Problem requirements:
Everything in the records below except the images should be output exactly as written.

Raw data:

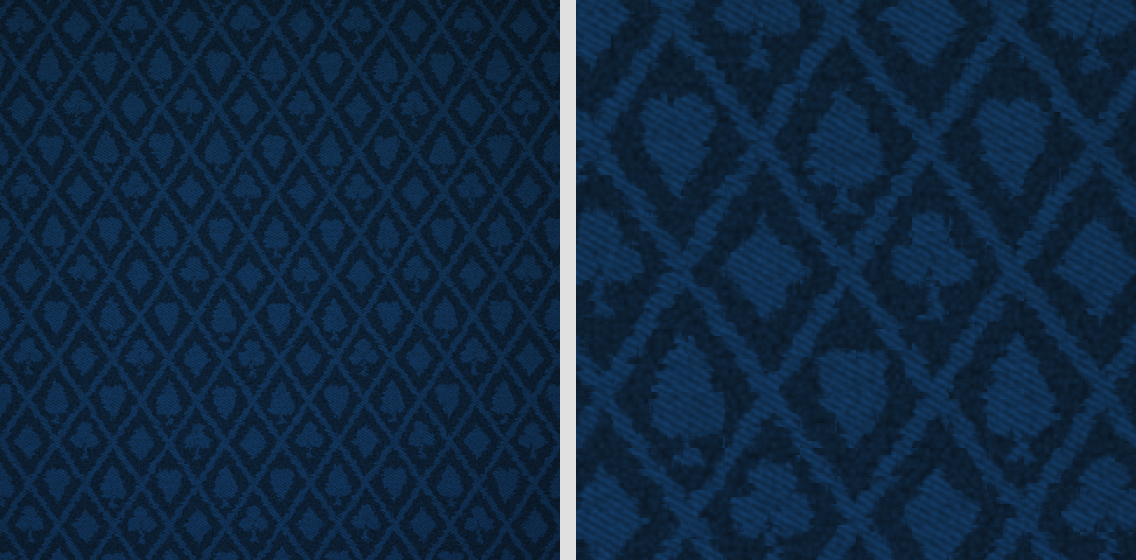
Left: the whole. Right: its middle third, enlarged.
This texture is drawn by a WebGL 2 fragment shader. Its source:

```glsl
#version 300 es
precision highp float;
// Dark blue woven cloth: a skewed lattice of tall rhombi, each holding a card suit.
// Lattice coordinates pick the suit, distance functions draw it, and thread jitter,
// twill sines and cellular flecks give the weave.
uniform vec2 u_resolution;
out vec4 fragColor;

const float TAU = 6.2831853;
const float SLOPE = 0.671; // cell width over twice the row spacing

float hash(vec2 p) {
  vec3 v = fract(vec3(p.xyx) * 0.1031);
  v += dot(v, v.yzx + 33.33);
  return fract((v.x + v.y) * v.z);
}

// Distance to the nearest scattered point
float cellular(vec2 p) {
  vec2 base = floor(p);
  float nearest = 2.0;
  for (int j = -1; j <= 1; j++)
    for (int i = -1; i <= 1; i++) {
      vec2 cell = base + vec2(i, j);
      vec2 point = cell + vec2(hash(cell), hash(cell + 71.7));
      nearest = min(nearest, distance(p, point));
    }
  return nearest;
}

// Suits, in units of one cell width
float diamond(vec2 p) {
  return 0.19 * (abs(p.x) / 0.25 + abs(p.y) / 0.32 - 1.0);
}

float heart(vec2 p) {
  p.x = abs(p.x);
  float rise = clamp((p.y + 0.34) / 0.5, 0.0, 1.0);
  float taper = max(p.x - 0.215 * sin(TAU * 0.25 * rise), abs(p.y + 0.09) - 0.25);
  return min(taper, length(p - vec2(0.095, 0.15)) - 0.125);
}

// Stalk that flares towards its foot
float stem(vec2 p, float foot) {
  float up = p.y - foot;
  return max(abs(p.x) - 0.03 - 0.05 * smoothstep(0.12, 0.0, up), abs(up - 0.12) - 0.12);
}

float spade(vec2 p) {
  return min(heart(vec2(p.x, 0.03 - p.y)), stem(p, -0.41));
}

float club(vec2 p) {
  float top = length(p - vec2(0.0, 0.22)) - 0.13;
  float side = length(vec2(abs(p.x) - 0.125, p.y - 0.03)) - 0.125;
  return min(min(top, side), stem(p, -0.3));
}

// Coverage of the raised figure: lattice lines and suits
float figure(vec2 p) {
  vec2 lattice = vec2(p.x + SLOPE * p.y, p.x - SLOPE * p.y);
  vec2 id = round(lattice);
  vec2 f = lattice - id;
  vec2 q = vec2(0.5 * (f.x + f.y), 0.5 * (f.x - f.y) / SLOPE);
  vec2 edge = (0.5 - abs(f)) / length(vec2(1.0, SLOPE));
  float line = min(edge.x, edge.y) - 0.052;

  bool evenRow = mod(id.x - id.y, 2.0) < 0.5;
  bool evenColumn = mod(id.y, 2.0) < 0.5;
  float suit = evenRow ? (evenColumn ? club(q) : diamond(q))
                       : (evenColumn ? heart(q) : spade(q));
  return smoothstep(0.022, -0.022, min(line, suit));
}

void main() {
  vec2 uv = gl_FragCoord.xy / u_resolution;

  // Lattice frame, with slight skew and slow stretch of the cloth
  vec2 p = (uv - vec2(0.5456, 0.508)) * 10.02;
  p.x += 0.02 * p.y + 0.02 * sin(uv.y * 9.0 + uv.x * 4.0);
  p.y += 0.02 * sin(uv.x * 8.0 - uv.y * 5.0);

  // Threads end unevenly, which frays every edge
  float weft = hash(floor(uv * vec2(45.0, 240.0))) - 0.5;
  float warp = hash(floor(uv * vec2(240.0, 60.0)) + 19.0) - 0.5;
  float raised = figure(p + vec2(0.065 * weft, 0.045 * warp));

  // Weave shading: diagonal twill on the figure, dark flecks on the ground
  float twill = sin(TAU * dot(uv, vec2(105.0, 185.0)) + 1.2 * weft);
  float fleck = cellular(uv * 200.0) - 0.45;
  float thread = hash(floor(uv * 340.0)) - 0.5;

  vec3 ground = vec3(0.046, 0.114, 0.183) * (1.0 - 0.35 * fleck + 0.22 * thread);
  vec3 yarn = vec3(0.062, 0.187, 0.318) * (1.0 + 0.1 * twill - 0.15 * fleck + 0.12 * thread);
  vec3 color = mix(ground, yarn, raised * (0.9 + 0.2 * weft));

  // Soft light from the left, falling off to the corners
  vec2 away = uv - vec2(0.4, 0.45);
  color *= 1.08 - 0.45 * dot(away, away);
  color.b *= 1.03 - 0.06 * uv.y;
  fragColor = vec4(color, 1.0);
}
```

Answer box:
Left: the whole. Right: its middle third, enlarged.
This texture is drawn by a WebGL 2 fragment shader. Its source:

```glsl
#version 300 es
precision highp float;
// Dark blue woven cloth: a skewed lattice of tall rhombi, each holding a card suit.
// Lattice coordinates pick the suit, distance functions draw it, and thread jitter,
// twill sines and cellular flecks give the weave.
uniform vec2 u_resolution;
out vec4 fragColor;

const float TAU = 6.2831853;
const float SLOPE = 0.671; // cell width over twice the row spacing

float hash(vec2 p) {
  vec3 v = fract(vec3(p.xyx) * 0.1031);
  v += dot(v, v.yzx + 33.33);
  return fract((v.x + v.y) * v.z);
}

// Distance to the nearest scattered point
float cellular(vec2 p) {
  vec2 base = floor(p);
  float nearest = 2.0;
  for (int j = -1; j <= 1; j++)
    for (int i = -1; i <= 1; i++) {
      vec2 cell = base + vec2(i, j);
      vec2 point = cell + vec2(hash(cell), hash(cell + 71.7));
      nearest = min(nearest, distance(p, point));
    }
  return nearest;
}

// Suits, in units of one cell width
float diamond(vec2 p) {
  return 0.19 * (abs(p.x) / 0.25 + abs(p.y) / 0.32 - 1.0);
}

float heart(vec2 p) {
  p.x = abs(p.x);
  float rise = clamp((p.y + 0.34) / 0.5, 0.0, 1.0);
  float taper = max(p.x - 0.215 * sin(TAU * 0.25 * rise), abs(p.y + 0.09) - 0.25);
  return min(taper, length(p - vec2(0.095, 0.15)) - 0.125);
}

// Stalk that flares towards its foot
float stem(vec2 p, float foot) {
  float up = p.y - foot;
  return max(abs(p.x) - 0.03 - 0.05 * smoothstep(0.12, 0.0, up), abs(up - 0.12) - 0.12);
}

float spade(vec2 p) {
  return min(heart(vec2(p.x, 0.03 - p.y)), stem(p, -0.41));
}

float club(vec2 p) {
  float top = length(p - vec2(0.0, 0.22)) - 0.13;
  float side = length(vec2(abs(p.x) - 0.125, p.y - 0.03)) - 0.125;
  return min(min(top, side), stem(p, -0.3));
}

// Coverage of the raised figure: lattice lines and suits
float figure(vec2 p) {
  vec2 lattice = vec2(p.x + SLOPE * p.y, p.x - SLOPE * p.y);
  vec2 id = round(lattice);
  vec2 f = lattice - id;
  vec2 q = vec2(0.5 * (f.x + f.y), 0.5 * (f.x - f.y) / SLOPE);
  vec2 edge = (0.5 - abs(f)) / length(vec2(1.0, SLOPE));
  float line = min(edge.x, edge.y) - 0.052;

  bool evenRow = mod(id.x - id.y, 2.0) < 0.5;
  bool evenColumn = mod(id.y, 2.0) < 0.5;
  float suit = evenRow ? (evenColumn ? club(q) : diamond(q))
                       : (evenColumn ? heart(q) : spade(q));
  return smoothstep(0.022, -0.022, min(line, suit));
}

void main() {
  vec2 uv = gl_FragCoord.xy / u_resolution;

  // Lattice frame, with slight skew and slow stretch of the cloth
  vec2 p = (uv - vec2(0.5456, 0.508)) * 10.02;
  p.x += 0.02 * p.y + 0.02 * sin(uv.y * 9.0 + uv.x * 4.0);
  p.y += 0.02 * sin(uv.x * 8.0 - uv.y * 5.0);

  // Threads end unevenly, which frays every edge
  float weft = hash(floor(uv * vec2(45.0, 240.0))) - 0.5;
  float warp = hash(floor(uv * vec2(240.0, 60.0)) + 19.0) - 0.5;
  float raised = figure(p + vec2(0.065 * weft, 0.045 * warp));

  // Weave shading: diagonal twill on the figure, dark flecks on the ground
  float twill = sin(TAU * dot(uv, vec2(105.0, 185.0)) + 1.2 * weft);
  float fleck = cellular(uv * 200.0) - 0.45;
  float thread = hash(floor(uv * 340.0)) - 0.5;

  vec3 ground = vec3(0.046, 0.114, 0.183) * (1.0 - 0.35 * fleck + 0.22 * thread);
  vec3 yarn = vec3(0.062, 0.187, 0.318) * (1.0 + 0.1 * twill - 0.15 * fleck + 0.12 * thread);
  vec3 color = mix(ground, yarn, raised * (0.9 + 0.2 * weft));

  // Soft light from the left, falling off to the corners
  vec2 away = uv - vec2(0.4, 0.45);
  color *= 1.08 - 0.45 * dot(away, away);
  color.b *= 1.03 - 0.06 * uv.y;
  fragColor = vec4(color, 1.0);
}
```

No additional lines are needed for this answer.